ecology

BROTA and Buenos Aires Series "Transmigration Landscapes" Failed Tests

I experimented with a number of different chromatography processes to learn which method would be conceptually and aesthetically strongest for my own practice. Two of the failed tests I did were interesting enough in their own right that I kept them, too, though as is evident they use a different technique that proved less effective at pigment differentiation than the process I used for the main Transmigration Landscapes.

These are, respectively, Failed Test 1 and Failed Test 3.

The Meaning of a Whole Ecosystem

This well-written and devastating feature in The New York Times Magazine, “The Insect Apocalypse is Here,” is worth reading. You might cry, though.

In conversation, sometimes, a student will wish mosquitoes away. I tell them that mosquitoes are an important part of the food chain for a number of species, and that while I, too, would like to be mosquito-free, we must understand that we are one small part of a whole. We may soon manage to become the whole, though, through chipping and choking everything else out. This article is about the decline of all insects and the overall functional extinction of many species - and our often unnoticed acclimation to it all.

Yellowstone Bison Culling

A great op-ed, "The Bison Roundup the Government Wants to Hide," was just published in The New York Times about the politically motivated annual bison cull that takes place in Yellowstone National Park at the taxpayer's expense.  I'm all for the suggestions of the author, Christopher Ketcham, with the clarification that I'd like any seasonal hunting to be restricted to that which encourages an ecological balance as opposed to one based on farm/ranch priorities, fear, or the desire for trophies.

Climate Science in the Public Eye

I was sick recently, so I had the time to watch the television series Newsroom.  One clip really stuck with me:

Now given that this is from a fictional television series, viewers could be forgiven for thinking it an exaggeration.  But the facts check out, though sadly a few are outdated and have increased negatively in the meantime.

What really interests me apart from the immediate content is that the whole reason it's funny (admittedly in a macabre sense) is because most scientists are a little less depressingly stark about our situation.  Why is that?

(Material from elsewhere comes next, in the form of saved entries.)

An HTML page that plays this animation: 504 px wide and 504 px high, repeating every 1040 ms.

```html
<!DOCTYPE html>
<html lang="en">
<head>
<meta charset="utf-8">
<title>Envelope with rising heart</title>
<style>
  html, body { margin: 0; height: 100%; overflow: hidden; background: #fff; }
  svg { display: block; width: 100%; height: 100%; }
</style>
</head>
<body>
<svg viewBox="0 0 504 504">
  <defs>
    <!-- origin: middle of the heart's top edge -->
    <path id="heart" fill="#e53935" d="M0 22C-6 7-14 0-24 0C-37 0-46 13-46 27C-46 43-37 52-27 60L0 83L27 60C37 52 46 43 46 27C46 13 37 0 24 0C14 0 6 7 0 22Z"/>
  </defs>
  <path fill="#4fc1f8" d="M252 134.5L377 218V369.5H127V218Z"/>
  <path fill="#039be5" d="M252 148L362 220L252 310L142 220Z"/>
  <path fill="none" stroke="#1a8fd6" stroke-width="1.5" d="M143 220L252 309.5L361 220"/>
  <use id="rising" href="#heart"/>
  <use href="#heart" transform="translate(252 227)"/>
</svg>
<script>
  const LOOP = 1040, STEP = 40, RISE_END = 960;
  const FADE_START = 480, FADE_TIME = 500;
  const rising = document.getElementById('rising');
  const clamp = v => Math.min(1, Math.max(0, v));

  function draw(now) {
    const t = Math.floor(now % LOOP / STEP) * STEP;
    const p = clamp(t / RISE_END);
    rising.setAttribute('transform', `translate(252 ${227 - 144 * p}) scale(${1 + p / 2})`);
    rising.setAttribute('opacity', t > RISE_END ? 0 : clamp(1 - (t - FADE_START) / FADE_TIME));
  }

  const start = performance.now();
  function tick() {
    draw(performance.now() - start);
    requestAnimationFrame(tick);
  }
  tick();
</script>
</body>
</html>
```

It turns out that a recent paper "Duality in Climate Science" published in Nature Geoscience takes scientists and the media to task for underselling our ecological position due to fear of politically and professionally calamitous ramifications.  The paper summary reads:

Delivery of palatable 2 °C mitigation scenarios depends on speculative negative emissions or changing the past. Scientists must make their assumptions transparent and defensible, however politically uncomfortable the conclusions.  

What that's saying is that unless we can time travel backwards or develop technology in the future that we don't know exists yet, we're screwed.  Here's another not-at-all-comforting review of this and other papers saying in part, "The latest installment of depressing news is the delightful prediction that dozens of American cities are at risk of drowning before the century is out, turning places like New Orleans and Miami into the lost kingdom of Atlantis."

Carl Safina’s Beyond Words Is on My Reading List

I've recently placed an interlibrary loan request for Beyond Words: What Animals Think and Feel by Dr. Carl Safina based on both the Jezebel interview and the New York Times review; I've always felt that while there may well be alien life in outer space, there's certainly alien life here.